The patent related to a drill template, to precisely place a pilot hole for a tooth implant. The parties each provided their own translation of the primary references, and based upon these different translations disputed whether the reference digitally inputs structures of the mouth or movements of the mouth into the simulation.  Sirona focused on the references disclosure of a “recording bow,” which only measures movement of the jaw joint, not surface structures.  However, the Federal Circuit agreed with the district court that this was not dispositive in light of the reference’s other disclosures.

In addition to agreeing with the Board about the content of the prior art, the Federal Circuit also found substantial evidence also supported the Board’s finding that a person of ordinary skill in the art would have been motivated to combine the references, and affirmed the determination that claims 1-8 would have been obvious.

Sirona also complained that the Board violated the APA when it determined that Sirona’s recording bow argument was not relevant and put together its own obviousness theory based on Bannuscher’s input of “geometry data,” which
does not appear in the petition.  While the Federal Circuit agreed that it would not be proper for the Board to deviate from the grounds in the petition and raise its own obviousness theory, it held that the Board’s unpatentability determination did not
deviate from the grounds alleged in the petition.  The Federal Circuit noted that the Board cited the same portions of the reference as the Petition, and said the Board “did not change theories simply because the petition did not use the exact words.”  The Federal Circuit also noted that Sirona spent much of its response addressing the very argument that it complained was new.

Sirona also challenged the denial of its contingent motion to amend.  On this point, the Federal Circuit agreed. The final written decision, which issued prior to Aqua Products,
improperly placed the burden on Sirona to demonstrate that the proposed substitute claims were patentable. The Federal Circuit vacated the Board’s denial of Sirona’s contingent motion to amend and remand for the Board to reconsider in light of Aqua Products.
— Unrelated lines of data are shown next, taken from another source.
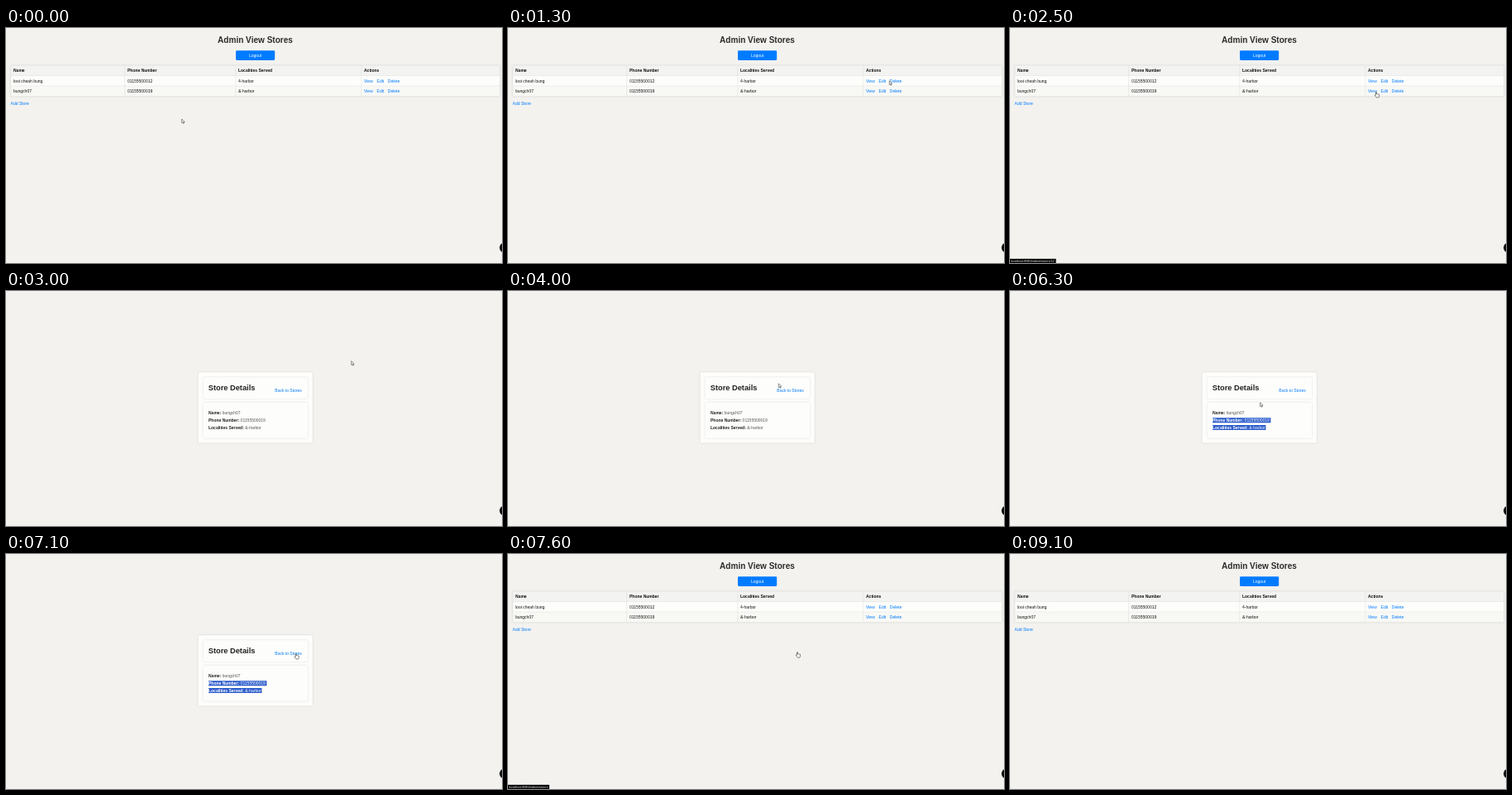
Recreate the animation shown at these times as an HTML page. Size 600 by 284 pixels, loop 9300 ms.

```html
<!DOCTYPE html>
<html lang="en">
<head>
<meta charset="utf-8">
<title>Admin View Stores</title>
<style>
  html, body { margin: 0; width: 100%; height: 100%; overflow: hidden; background: #f3f2ef; }
  svg { display: block; width: 600px; height: 284px; }
  text { font: 5px "Liberation Sans", Arial, sans-serif; fill: #111; white-space: pre; }
  .b { font-weight: bold; }
  .link { fill: #007bff; }
  .mid { text-anchor: middle; }
  .line { stroke: #dcdcda; stroke-width: .5; fill: none; }
  .panel { fill: #fdfdfb; filter: drop-shadow(0 0 1.3px rgba(0, 0, 0, .13)); }
  #lines text, #chosen text { fill: #555; }
  #lines .b { fill: #222; }
  #chosen text, #chosen .b { fill: #fff; }
</style>
</head>
<body>
<svg viewBox="0 0 600 284" xmlns="http://www.w3.org/2000/svg">
  <defs>
    <clipPath id="range"><rect id="sel1" y="153.2" height="6"/><rect id="sel2" y="162.1" height="6"/></clipPath>
  </defs>
  <rect width="600" height="284" fill="#f3f2ef"/>

  <g id="list">
    <text class="b mid" x="301.5" y="18.3" style="font-size:10.05px;fill:#2c2c2c">Admin View Stores</text>
    <rect x="278" y="27.2" width="47.2" height="11.8" rx="1.4" fill="#007bff"/>
    <text class="mid" x="301.6" y="34.8" style="fill:#fff">Logout</text>
    <rect class="panel" x="5.7" y="45.3" width="591.8" height="37.2"/>
    <rect x="5.7" y="45.3" width="591.8" height="12.2" fill="#f3f3f1"/>
    <rect x="5.7" y="70" width="591.8" height="12.5" fill="#f8f8f5"/>
    <path class="line" d="M5.7 45.3H597.5V82.5H5.7ZM5.7 57.5H597.5M5.7 70H597.5M143.6 45.3V82.5M277.8 45.3V82.5M429.8 45.3V82.5"/>
    <g id="cells"></g>
    <text class="link" x="5.6" y="93.2">Add Store</text>
  </g>

  <g id="details">
    <rect class="panel" x="232.6" y="98.2" width="138.2" height="85.4" rx="1.6"/>
    <rect class="panel" x="238.6" y="104.3" width="126.4" height="25.6" rx="1.6"/>
    <rect class="panel" x="238.6" y="134.8" width="126.4" height="43" rx="1.6"/>
    <text class="b" x="244.8" y="120" style="font-size:9.25px;fill:#222">Store Details</text>
    <text class="link" x="325.3" y="121.5">Back to Stores</text>
    <g id="lines"></g>
    <g id="chosen" clip-path="url(#range)"></g>
  </g>

  <g id="status">
    <rect id="bar" y="278.9" height="5.1" fill="#000"/>
    <text id="url" x="1" y="283.1" style="font-size:3.8px;fill:#eee"></text>
  </g>
  <circle cx="603" cy="265.5" r="6" fill="#0c0c0c"/>

  <g id="cursor" stroke-linejoin="round">
    <path id="arrow" d="M0 0V4.8L1.15 3.8L1.95 5.6L2.75 5.2L1.95 3.5H3.4Z" fill="#fff" stroke="#222" stroke-width=".5"/>
    <path id="hand" d="M-.5 .6Q0 -.2 .5 .6V2.6Q1 2 1.5 2.7Q2 2.2 2.5 2.9Q3.3 2.5 3.5 3.4V5Q3.4 6.2 2.8 7H.4Q-.4 5.8 -1.7 4.3Q-1.8 3.3 -.5 4.1Z" fill="#fff" stroke="#222" stroke-width=".55"/>
    <path id="beam" d="M-1 -2.7H1M0 -2.7V2.7M-1 2.7H1" fill="none" stroke="#333" stroke-width=".5"/>
  </g>
</svg>
<script>
const LOOP = 9300, STEP = 100;
const $ = id => document.getElementById(id);
const show = (id, on) => $(id).setAttribute("display", on ? "inline" : "none");
const text = (x, y, s, cls = "") => `<text class="${cls}" x="${x}" y="${y}">${s}</text>`;

const stores = [
  ["looi cheah bung", "01155500012", "4-harbor"],
  ["bungch07", "01155500019", "&amp;-harbor"]
];
const cols = [9, 147, 281, 433];
const actions = [["View", 433], ["Edit", 448.6], ["Delete", 461.8]];

$("cells").innerHTML =
  ["Name", "Phone Number", "Localities Served", "Actions"].map((s, i) => text(cols[i], 53.3, s, "b")).join("") +
  stores.map((row, r) => {
    const y = 65.6 + r * 12.3;
    return row.map((s, i) => text(cols[i], y, s)).join("") +
      actions.map(([s, x]) => text(x, y, s, "link")).join("");
  }).join("");

const fields = ["Name:", "Phone Number:", "Localities Served:"]
  .map((label, i) => text(245, 149.2 + i * 8.9, `<tspan class="b">${label}</tspan> ${stores[1][i]}`)).join("");
$("lines").innerHTML = fields;
$("chosen").innerHTML = `<rect x="240" y="150" width="90" height="22" fill="#2a5bcb"/>` + fields;

// time, x, y, pointer shape from that time on
const path = [
  [0, 212.7, 110, "arrow"], [300, 228, 116, "arrow"], [700, 350, 90, "arrow"], [1000, 440, 70, "arrow"],
  [1200, 458, 63, "arrow"], [1600, 471, 66, "arrow"], [2000, 464, 74, "arrow"], [2200, 456, 76, "hand"],
  [2300, 443, 77, "hand"], [2800, 443, 77, "arrow"], [3300, 380, 96, "arrow"], [3800, 331, 113, "arrow"],
  [4000, 327.3, 111.8, "arrow"], [4300, 318, 98, "arrow"], [4600, 303, 125, "arrow"], [4800, 308, 139, "arrow"],
  [5000, 311, 162, "beam"], [5100, 309, 165, "beam"], [5200, 300, 164.5, "beam"], [5300, 290, 160, "beam"],
  [5400, 279, 157, "beam"], [5500, 267.5, 157, "beam"], [5700, 234, 156, "beam"], [5800, 226, 155, "arrow"],
  [5900, 236, 152, "arrow"], [6300, 302.6, 134.8, "arrow"], [6800, 344, 118, "hand"], [7000, 351, 121, "hand"],
  [7300, 350, 118.2, "hand"], [7600, 350, 118.2, "hand"], [7700, 352, 125, "arrow"], [8300, 420, 290, "arrow"],
  [LOOP, 420, 290, "arrow"]
];

function pointer(t) {
  const i = path.findIndex((p, k) => k + 1 === path.length - 1 || t < path[k + 1][0]);
  const [t0, x0, y0, kind] = path[i], [t1, x1, y1] = path[i + 1];
  const k = (t - t0) / (t1 - t0);
  return { x: x0 + (x1 - x0) * k, y: y0 + (y1 - y0) * k, kind };
}

function span(id, from, to) {
  $(id).setAttribute("x", from);
  $(id).setAttribute("width", Math.max(0, to - from));
}

// the selection trails the drag by one step
function select(t) {
  const p = pointer(Math.min(t - STEP, 5800));
  const start = Math.max(245, p.x), upper = p.y < 161;
  const on = t > 5100;
  span("sel1", start, on && upper ? 315.4 : 0);
  span("sel2", upper ? 245 : start, on ? 309.4 : 0);
}

function draw(t) {
  const inside = t >= 2600 && t < 7600;
  show("list", !inside);
  show("details", inside);
  if (inside) select(t);

  const first = t >= 2300 && t < 2900, second = t >= 7500 && t < 7900;
  show("status", first || second);
  $("url").textContent = "localhost:8080/admin/stores" + (first ? "/12" : "");
  $("bar").setAttribute("width", first ? 55.6 : 50);

  const p = pointer(t);
  $("cursor").setAttribute("transform", `translate(${p.x} ${p.y})`);
  for (const kind of ["arrow", "hand", "beam"]) show(kind, kind === p.kind);
}

const begin = performance.now();
function tick() {
  const t = (performance.now() - begin) % LOOP;
  draw(Math.floor(t / STEP) * STEP);
  requestAnimationFrame(tick);
}
tick();
</script>
</body>
</html>
```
On the cross appeal, the Federal Circuit affirmed the finding that claims 9 and 10 were patentable, noting that there was no error in the Board’s decision not to decide grounds of unpatentability not raised in the petition.

10**7

U.S. Patent No. 10,000,000 issued June 19, 2018 on Coherent LADAR Using Intra-Pixel Quadrature Detection.

At the current rate, we can expect utility patent number 11,000,000 in 2021.

Of course nerdy purists will point out that the 10,000,000 number does not take into account the X-patents — the 9957 (or so) patents that issued before it occurred to the Patent Office to begin numbering the patents in 1836.  The nerdiest of these purists will further point out that the 10,000,000 includes numbers for which patents were withdrawn from issue, and does not include a handful of “fractional” patents issued over the years.

Federal Circuit Denies Rehearing En Banc of Decision Federal Circuit Lacked Jurisdiction over Walker-Process Claim

In Xitronix Corp. v. KLA Tencor Corporation, [2016-2746] (June 15, 2018), the Federal Circuit denied rehearing en banc of a patent decision holding that the Federal Circuit did not have jurisdiction over the complaint alleging fraud or inequitable conduct in prosecution of the patent application were a violation of antitrust laws.  Judge Newman wrote in dissent that the jurisdictional ruling is contrary to the statute governing
the Federal Circuit, and contrary to decades of precedent and experience.

June 14, 2018, is Flag Day

Americans are proud of our flag, and the records of the U.S. Patent and Trademark Office, document a wide array of creative ways we Americans have found to display the flag, including on decorative displays (U.S. Patent No. 89,270): on parking meters (U.S. Patent No. 2,686,029):on our SUV’s (U.S. Patent No. 6,860,047):

on our mailboxes (U.S. Patent No. 6,929,173):

on our beverages (U.S. Patent No. D695626):

and even on our bandages (U.S. Patent No. D516730):

Salute the flag, where ever you find it!